• About this task:
Below are some records. Say how many of their lines contain the string "escapeCount", and give nothing but the number.

Plain-text document sources:

● ● ●

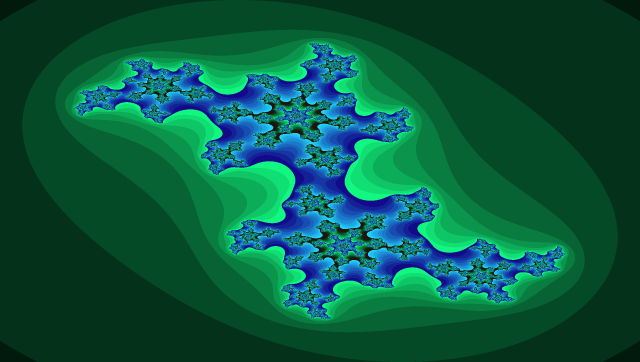
A Shadertoy shader for this background:

```glsl
// Banded escape-time Julia fractal: green outer rings, blue bays and dark starry branches.

const vec2  JULIA_C      = vec2(0.1648, 0.6577); // constant added at each step
const float HALF_SPAN    = 1.5;    // plane shown from -span to +span on both axes
const float ESCAPE       = 2.0;    // escape radius
const int   MAX_STEPS    = 160;
const float RAMP_STEPS   = 10.0;   // bands in each colour ramp
const int   SAMPLES      = 3;      // supersampling grid per axis

const vec3 GREEN_BRIGHT  = vec3(0.07, 0.97, 0.50);
const vec3 BLUE_DEEP     = vec3(0.07, 0.04, 0.54);
const vec3 BLUE_CYAN     = vec3(0.13, 0.83, 0.99);
const vec3 BROWN_DARK    = vec3(0.13, 0.07, 0.04);
const vec3 LILAC         = vec3(0.38, 0.34, 0.78);

vec2 complexSquare(vec2 z) {
    return vec2(z.x * z.x - z.y * z.y, 2.0 * z.x * z.y);
}

// Number of steps before the orbit leaves the escape circle
float escapeCount(vec2 z) {
    int steps = 0;
    for (int i = 0; i < MAX_STEPS; i++) {
        if (dot(z, z) > ESCAPE * ESCAPE) break;
        z = complexSquare(z) + JULIA_C;
        steps++;
    }
    return float(steps);
}

// Green ramp, then blue ramp, repeating with brown shadows in deeper cycles
vec3 bandColor(float count) {
    float phase = mod(count, 2.0 * RAMP_STEPS);
    vec3 green = GREEN_BRIGHT * (phase + 1.0) / RAMP_STEPS;
    vec3 blue = mix(BLUE_DEEP, BLUE_CYAN, (phase - RAMP_STEPS) / (RAMP_STEPS - 1.0));

    float deeper = step(2.0 * RAMP_STEPS, count);
    float shadow = deeper * (1.0 - smoothstep(0.0, 4.0, phase));
    green = mix(green, BROWN_DARK, shadow);

    vec3 color = phase < RAMP_STEPS ? green : blue;
    return mix(color, LILAC, 0.6 * smoothstep(45.0, 75.0, count));
}

void mainImage(out vec4 fragColor, in vec2 fragCoord) {
    vec3 total = vec3(0.0);

    // Average a small grid of samples to smooth the band edges
    for (int j = 0; j < SAMPLES; j++) {
        for (int i = 0; i < SAMPLES; i++) {
            vec2 offset = (vec2(i, j) + 0.5) / float(SAMPLES) - 0.5;
            vec2 uv = (fragCoord + offset) / iResolution.xy;
            vec2 z = (2.0 * uv - 1.0) * HALF_SPAN;
            total += bandColor(escapeCount(z));
        }
    }
    fragColor = vec4(total / float(SAMPLES * SAMPLES), 1.0);
}
```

● ● ●

• Expected answer:
2